One time when we were really young we lived in an apartment complex with a large parking lot. I was about six and my brother was about three. One time when I got mad at my parents I dramatically told my brother I was running away from home. He starts crying and telling me not to go. I want to see how far I can take this, so I continue in my dramatic play on how I can no longer live with our parents, they are driving me crazy (I was only six). My brother starts begging me not to leave. Then I  start getting out my barbie doll clothes and I start folding them and putting them into a plastic basket (I thought I was Dorothy or something). My brother, sees that I'm packing clothes and starts really crying. I head out to the parking lot and hes following me saying "Noona (older sister)! Don't go!" crying and crying. I get to the end of the large parking lot, about to hit the main road. I turn around and think "okie thats enough" and I say "Nevermind..." my brother is ecstatic because he thinks he changed my mind....My poor brother!!..Next...

My brother believed everything I told him. When he was in second grade I thought I'd play a joke. I told him that our family was actually incredibly rich. I told him that our father got in trouble with the law and the government detained all our parent's money for the time being. I said that we are one of few families on earth that owned flying cars. Then I said when 3 years pass the government will forgive all grievences and give us back our flying cars...

Kid you not! 3 years later my brother asks, "Joy when are we getting our flying cars?" at first I have no idea what he's talking about. "Huh??"... and then I remember. "Wow I just said that to mess around with you!" Laughing. My brother looks completely crushed. "Really? I've been waiting for 3 years for my flying car..." looks sad...

Okie so those are just some of my OSG moments, there are many others that I did not mention but you get the picture. When I think of these moments my OSG fills my heart and I feel so bad!

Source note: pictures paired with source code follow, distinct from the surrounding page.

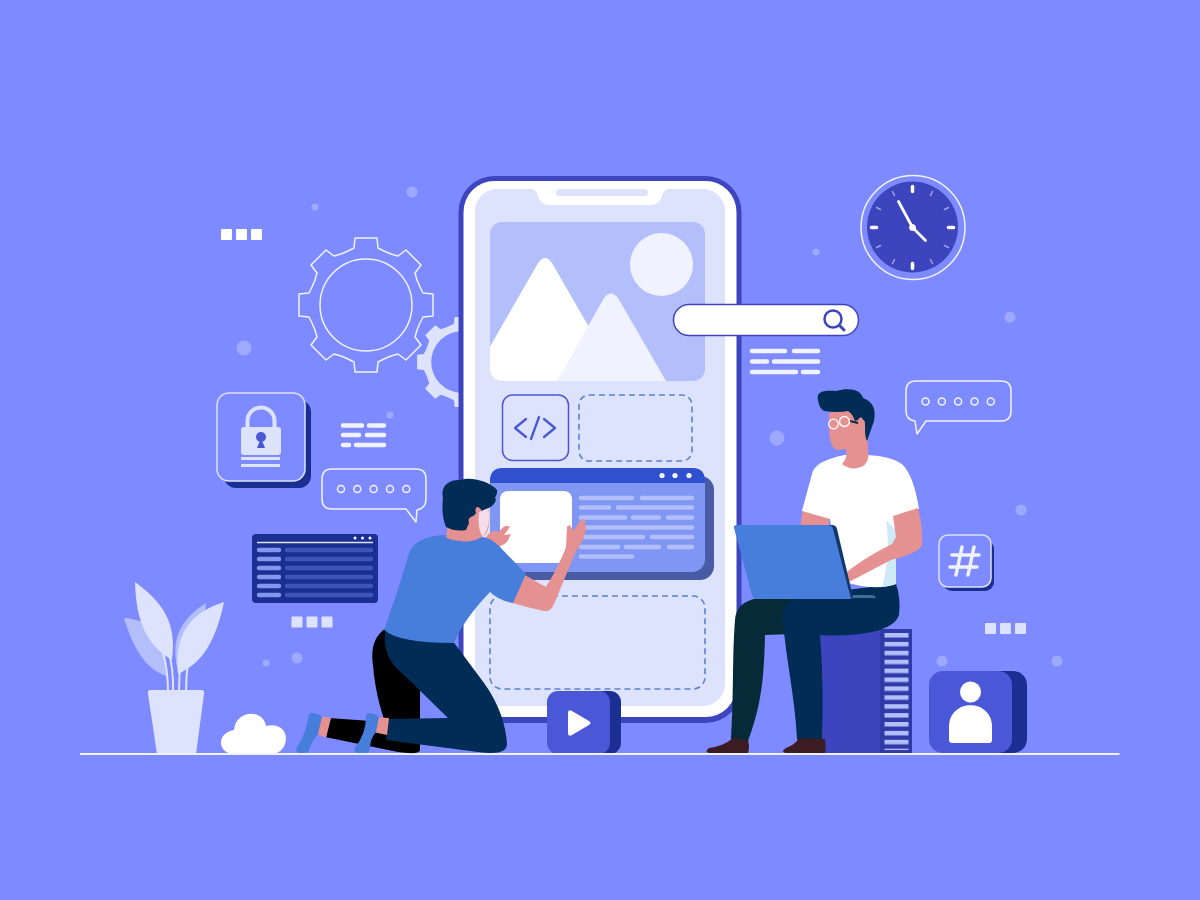
<!DOCTYPE html>
<html lang="en">
<head>
<meta charset="utf-8">
<title>App development illustration</title>
<style>
:root{--bg:#7e8aff;--pale:#dde2fd;--mist:#b2bffb;--ice:#f0f3ff;--white:#fff;--indigo:#3c45bd;--tile:#4a58d8;--deep:#1a2f91;--royal:#2f50cf;--blue:#477edc;--panel:#7f97f2;--shade:#4a5ba6;--navy:#002c55;--skin:#e69191;--ink:#000}
html,body{margin:0;width:1200px;height:900px;overflow:hidden;background:var(--bg)}
svg{display:block}
.pale{fill:var(--pale)}.mist{fill:var(--mist)}.ice{fill:var(--ice)}.white{fill:var(--white)}.indigo{fill:var(--indigo)}.tile{fill:var(--tile)}.deep{fill:var(--deep)}.royal{fill:var(--royal)}.blue{fill:var(--blue)}.panel{fill:var(--panel)}.shade{fill:var(--shade)}.navy{fill:var(--navy)}.skin{fill:var(--skin)}.ink{fill:var(--ink)}.shoe{fill:#3b1c22}
.line{fill:none;stroke:var(--ice);stroke-width:1.5;stroke-linejoin:round;stroke-linecap:round}
.bars{fill:none;stroke:var(--ice);stroke-width:4.5;stroke-linecap:round}
.dash{fill:none;stroke:#5b82d0;stroke-width:1.6;stroke-dasharray:6 4}
.dots{fill:var(--mist);opacity:.6}
</style>
</head>
<body>
<svg width="1200" height="900" viewBox="0 0 1200 900" role="img" aria-label="Two developers building a mobile app on a giant phone">
<defs>
<path id="gear" fill-rule="evenodd" d="M-18-54L-12-57-11-67 11-67 12-57 18-54 25-51 32-49 40-55 55-40 49-32 51-25 54-18 57-12 67-11 67 11 57 12 54 18 51 25 49 32 55 40 40 55 32 49 25 51 18 54 12 57 11 67-11 67-12 57-18 54-25 51-32 49-40 55-55 40-49 32-51 25-54 18-57 12-67 11-67-11-57-12-54-18-51-25-49-32-55-40-40-55-32-49-25-51ZM-46 0a46 46 0 1 0 92 0a46 46 0 1 0-92 0Z"/>
<g id="squares"><rect width="11" height="11" rx="1"/><rect x="15" width="11" height="11" rx="1"/><rect x="30" width="11" height="11" rx="1"/></g>
<g id="typing"><circle r="3.5"/><circle cx="16.3" r="3.5"/><circle cx="32.6" r="3.5"/><circle cx="49" r="3.5"/><circle cx="65.3" r="3.5"/></g>
<g id="tick"><path d="M0-41V-36" stroke-width="3.5"/><path d="M20-36L18-32M36-20L32-18" stroke-width="1.5" opacity=".5"/></g>
<clipPath id="image-frame"><rect x="490" y="222" width="215" height="159" rx="12"/></clipPath>
<pattern id="rungs" x="885" y="633" width="24" height="8.9" patternUnits="userSpaceOnUse"><rect class="mist" width="24" height="4.5"/></pattern>
</defs>
<rect width="1200" height="900" fill="var(--bg)"/>

<g id="floating-dots" class="dots">
<circle cx="412" cy="192" r="5.5"/><circle cx="315" cy="207" r="3.5"/><circle cx="244" cy="348" r="7.5"/><circle cx="390" cy="415" r="3.5"/><circle cx="816" cy="252" r="3.5"/><circle cx="1010" cy="317" r="5.5"/><circle cx="777" cy="438" r="7.5"/><circle cx="1021" cy="510" r="5.5"/><circle cx="942" cy="661" r="5.5"/><circle cx="1057" cy="661" r="5.5"/><circle cx="297" cy="658" r="5.5"/><circle cx="266" cy="663" r="3.5"/>
</g>
<use href="#squares" x="221" y="229" class="white"/>
<use href="#squares" x="291.500" y="616.500" class="pale"/>
<use href="#squares" x="985" y="623" class="pale"/>

<g id="gears">
<use href="#gear" transform="translate(366 305)" class="line"/>
<use href="#gear" transform="translate(462 362) scale(.67)" class="pale"/>
</g>

<g id="clock">
<circle cx="913" cy="227.500" r="52" class="line"/><circle cx="912.500" cy="227" r="45.500" class="indigo"/>
<g transform="translate(912.500 227.500)" fill="none" stroke="var(--white)" stroke-linecap="round">
<use href="#tick"/><use href="#tick" transform="rotate(90)"/><use href="#tick" transform="rotate(180)"/><use href="#tick" transform="rotate(270)"/>
<path d="M-14-26L0 0L13 13" stroke-width="2.800"/><circle r="3" fill="var(--white)"/>
</g>
</g>

<g id="phone">
<rect x="458.500" y="176" width="283" height="547" rx="36" class="indigo"/>
<rect x="463.500" y="181" width="273" height="536" rx="31" class="white"/>
<rect x="475" y="189" width="250" height="517" rx="22" class="pale"/>
<path class="white" d="M530 188H670Q664 189 662 196Q660 205 651 205H549Q540 205 538 196Q536 189 530 188Z"/>
<rect x="556" y="189" width="92" height="7" rx="3.500" class="pale"/>
<g id="landscape-card" clip-path="url(#image-frame)">
<rect x="490" y="222" width="215" height="159" class="mist"/>
<circle cx="661.500" cy="264.500" r="31.500" class="ice"/>
<path class="white" d="M480 364L538 263Q545 253 552 263L620 381H480Z"/>
<path class="ice" d="M557 381L604 298Q611 289 618 298L666 381Z"/>
</g>
<rect x="502.500" y="395" width="66" height="65.500" rx="10" fill="none" stroke="var(--tile)" stroke-width="1.500"/>
<path d="M526 419L515 428L526 437M544 419L555 428L544 437M539 417L531 439" fill="none" stroke="var(--tile)" stroke-width="2.300" stroke-linecap="round" stroke-linejoin="round"/>
<rect x="579" y="395" width="113" height="66" rx="10" class="dash"/>
<rect x="490" y="596" width="215" height="93" rx="12" class="dash"/>
</g>

<g id="browser-panel">
<rect x="498" y="476" width="216" height="104" rx="14" class="shade"/>
<rect x="490" y="468" width="215" height="104" rx="13" class="panel"/>
<path class="royal" d="M490 483V481Q490 468 503 468H692Q705 468 705 481V483Z"/>
<g class="white"><circle cx="662" cy="475.500" r="2.600"/><circle cx="675" cy="475.500" r="2.600"/><circle cx="689" cy="475.500" r="2.600"/></g>
<path class="bars" style="stroke:var(--mist)" d="M581 498H632M642 498H692M581 507.500H609M618 507.500H692M581 517.500H625M633 517.500H659M668 517.500H692M581 527.500H692M581 537H643M652 537H692M581 547H618M626 547H659M669 547H692M581 556.500H632"/>
<rect x="500" y="491" width="72" height="72" rx="8" class="white"/>
</g>

<g id="search-bar">
<rect x="673.500" y="304.500" width="185" height="31" rx="15.500" class="white" stroke="var(--indigo)" stroke-width="1.500"/>
<path d="M840 326L844 330" stroke="var(--indigo)" stroke-width="3" stroke-linecap="round"/><circle cx="833" cy="319" r="8.500" fill="none" stroke="var(--indigo)" stroke-width="2.500"/>
</g>
<path class="bars" d="M752 351H785M794 351H818M752 361.500H767M774 361.500H818M752 372H796M803 372H818"/>
<path class="bars" d="M343 425.500H362M369 425.500H384M343 435H359M367 435H384M343 445H349M356 445H384"/>

<g id="lock-tile">
<rect x="224" y="400" width="87" height="88" rx="12" class="deep"/>
<rect x="217" y="393" width="88" height="88" rx="12" fill="var(--bg)" stroke="var(--pale)" stroke-width="1.500"/>
<path d="M247.500 430V421a13.500 13.500 0 0 1 27 0V430" fill="none" stroke="var(--pale)" stroke-width="4"/>
<rect x="241" y="427" width="40" height="28" rx="3" class="pale"/>
<circle cx="261" cy="437" r="5" class="tile"/><path d="M261 438L257 448H265Z" class="tile"/>
<path d="M241 458.500H280M241 465.500H280" stroke="var(--pale)" stroke-width="3"/>
</g>

<g id="chat-bubbles" class="line">
<path d="M332 469H416Q426 469 426 479V499Q426 508 417 510L416 522L406 509H332Q322 509 322 499V479Q322 469 332 469Z"/>
<use href="#typing" x="341" y="489"/>
<path d="M916 381H1001Q1011 381 1011 391V411Q1011 421 1001 421H926L917 434L915 421Q906 420 906 411V391Q906 381 916 381Z"/>
<use href="#typing" x="925.500" y="401.500"/>
</g>

<g id="code-window">
<rect x="252" y="534" width="126" height="69" rx="4" class="deep"/>
<path d="M257 542.500H373" stroke="var(--pale)" stroke-width="1.500"/>
<g class="white"><circle cx="355" cy="538" r="1.500"/><circle cx="362.500" cy="538" r="1.500"/><circle cx="370" cy="538" r="1.500"/></g>
<path class="bars" style="stroke:#8296f0" d="M259 550H279M259 559H279M259 568H279M259 577H279M259 586H279M259 595H279"/>
<path class="bars" style="stroke:#3d54b8" d="M287 550H371M287 559H371M287 568H371M287 577H371M287 586H371M287 595H371"/>
</g>

<g id="hash-tile">
<rect x="943" y="540" width="51" height="51" rx="9" class="deep"/>
<rect x="939" y="535" width="52" height="52" rx="9" fill="var(--bg)" stroke="var(--pale)" stroke-width="1.500"/>
<path d="M962 547L956 575M974 547L968 575M952 555H979M950 567H977" fill="none" stroke="var(--ice)" stroke-width="3.500" stroke-linecap="round"/>
</g>

<g id="plant">
<path class="mist" d="M124 618C151 620 167 635 167 676C146 670 133 648 124 618ZM206 603C180 620 169 640 179 674Q203 642 206 603Z"/>
<path class="pale" d="M135 582C164 603 177 624 172 660C147 645 136 622 135 582ZM224 602C190 613 174 634 178 674C203 663 216 640 224 602Z"/>
<path d="M163 653Q168 670 168 692M167 645Q174 669 173 692M180 661L179 692M188 662Q186 677 186 692" fill="none" stroke="var(--pale)" stroke-width="2"/>
<path class="pale" d="M151 690H201Q205 690 204 694L196 754H157L148 694Q147 690 151 690Z"/>
</g>
<path id="cloud" class="white" d="M235 754C217 754 216 733 234 730C236 709 264 709 266 726C282 722 291 735 283 748Q279 754 270 754Z"/>

<g id="play-tile">
<rect x="557" y="691" width="64" height="63" rx="11" class="deep"/><rect x="547" y="691" width="63" height="63" rx="11" class="tile"/>
<path class="white" d="M568 713Q568 709 572 711L589 721Q592 723 589 725L572 735Q568 737 568 733Z"/>
</g>
<g id="profile-tile">
<rect x="945" y="671" width="82" height="82" rx="14" class="deep"/><rect x="929" y="671" width="83" height="82" rx="14" class="tile"/>
<circle cx="970.500" cy="692" r="10.500" class="white"/><path class="white" d="M949 740V727C949 698 992 698 992 727V740Q992 743 989 743H952Q949 743 949 740Z"/>
</g>

<path id="ground" d="M80 754H1119.500" stroke="var(--ice)" stroke-width="2"/>

<g id="kneeling-developer">
<path class="ink" d="M386 628C373 637 371 650 373 665C375 690 380 707 385 722L329 718L325 737L398 752Q420 755 420 750V690L420 640Z"/>
<path class="skin" d="M331 718L318 716L315 733L326 738Z"/>
<path class="blue" d="M311 713Q319 713 322 717L318 734Q312 741 309 750Q308 753 304 753H299Q295 752 297 747Q306 734 309 714Z"/>
<path class="navy" d="M385 632C383 653 391 664 405 676L448 718L388 719L386 740L478 752Q507 756 507 744C506 725 499 704 484 683L452 640Z"/>
<path class="skin" d="M389 718L375 717L373 732L387 735Z"/>
<path class="blue" d="M368 713Q375 713 379 717L376 732Q370 739 370 749Q369 753 365 753H358Q353 752 355 747Q366 735 366 715Z"/>
<path class="skin" d="M486 537Q491 529 499 532Q505 523 510 527L504 535L511 534L507 542Q498 550 488 544Z"/>
<path class="skin" d="M514 569L546 587Q560 564 566 547L567 527Q570 522 573 531L581 520Q585 517 585 524L586 528Q584 541 576 551L554 604Q551 612 544 611Q524 607 502 600Z"/>
<path class="blue" d="M445 535Q416 536 409 553Q401 582 384 630Q399 643 454 643Q464 619 490 592Q498 600 513 603L526 574L500 547Q489 536 481 537Q462 534 445 535Z"/>
<path class="skin" d="M446 537L449 520L470 498L486 502L489 510Q491 533 482 537Q470 543 461 541Q449 540 446 537Z"/>
<path d="M488 508Q492 524 483 537Q477 530 479 512Z" fill="#f6ddea"/>
<path class="navy" d="M443 498C440 485 450 479 461 480C471 476 491 482 497 490C498 496 493 498 496 499C494 509 485 508 482 511C478 504 474 507 476 513C473 518 467 516 469 523L466 530Q455 532 446 527Q441 515 443 498Z"/>
</g>

<g id="server-seat">
<rect x="797" y="629" width="83" height="124" class="indigo"/><rect x="880" y="629" width="32" height="124" fill="#303ba9"/>
<rect x="884.500" y="633" width="24" height="117" fill="url(#rungs)"/>
</g>

<g id="seated-developer">
<path fill="#062a38" d="M758 598Q736 602 735 620C732 660 734 690 731 739L748 741C762 703 764 676 765 635L820 633L825 598Z"/>
<path class="navy" d="M846 590L896 584Q901 598 899 615Q895 627 872 632Q847 637 820 635C823 670 823 705 822 740L797 739C795 697 786 660 783 621Q781 600 800 598Z"/>
<path class="shoe" d="M733 738L748 740Q750 748 748 753H709Q704 752 709 748Q724 746 733 738ZM799 738L825 739Q826 748 825 753H786Q780 752 786 748Q796 744 799 738Z"/>
<path class="skin" d="M804 506L829 514V532H800Q801 516 804 506Z"/>
<path class="white" d="M845 455Q814 461 812 474Q807 492 802 511L830 519L832 532L848 583Q877 591 896 584L895 516L919 509Q914 477 903 465Q892 456 867 455Z"/>
<path d="M896 530V584L882 587Q891 556 886 520Z" fill="#cfeaf7"/>
<path class="skin" d="M893 516L918 508Q923 528 922 545Q919 553 891 560L847 583L842 576Q860 560 892 544L896 537Z"/>
<path class="skin" d="M829 413L829 430Q830 449 838 450L846 449Q848 458 842 464Q851 471 861 467Q870 463 868 452L867 420L850 406Z"/>
<path class="navy" d="M818 400C816 391 824 390 836 391C850 387 861 390 863 398C874 402 876 410 874 421L867 441Q865 437 865 430Q866 425 862 418Q860 416 858 420L855 421Q852 413 848 411Q838 413 824 411Q819 408 818 400Z"/>
<path class="skin" d="M857 424Q863 416 865 422Q865 430 858 431Z"/>
<path d="M850 421L858 423" stroke="#062a38" stroke-width="2"/>
<g fill="none" stroke="var(--white)" stroke-width="1.300"><circle cx="833.500" cy="424" r="4.800"/><circle cx="844.500" cy="421.500" r="5"/></g>
<path d="M849 598H876Q875 595 871 595H849Z" fill="#3f6f94"/>
<path d="M740 525H832Q836 525 837 529L853 597L849 599Z" fill="#12376c"/>
<path class="blue" d="M737 525H828Q832 525 833 529L851 599H757Q753 599 752 595L734 528Q733 525 737 525Z"/>
</g>
</svg>
</body>
</html>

Surprisingly, by the grace of God, despite these moments my brother and I had a really close relationship. Many of my friends and people around us have said that they've never seen a closer brother/sister relationship. I think we were close because no one could relate with me the way my brother could. We were both Korean Americans in an all caucasian school. We both knew what it was like to struggle with our identity as Asian Americans and struggle with the dichotomy between American and Korean culture.  Even if I found other KA's that struggled like I did, only my brother knew the frustrations of my mom's daechoongness and my dad's sternness. In a time when we felt alone and confused we always had each other. When I faced racism at school and my self esteem was at an all time low, as soon as I got home, all was forgotten, because I was safe, I had my brother. I could talk to my brother about anything and all the stress from peers and parents would melt away. Not only that, my brother made me laugh. His wife disagrees, but till this day I am fully convinced he is the funniest guy ever. No one can make me laugh like my brother. As I said at his wedding rehearsal dinner speech "God gave me my parents to give me my name, He gave me my brother to help me live it out." Good thing my love > than my guilt =)

Me and my brother

Joey and Kaitlyn

Does not want to play with her unless that means....

 Throwing the blanket on her...

 Shes ok.

And he rolls over her...

Climbs on her. 

Kaitlyn loving every minute of it!

These past few days it has been very glaringly clear, we live in a dark cruel unpredictable world. I know they will have their share of hardships and struggles. When the world doesn't make sense I hope they will love, protect and be there for each other the way my brother was there for me.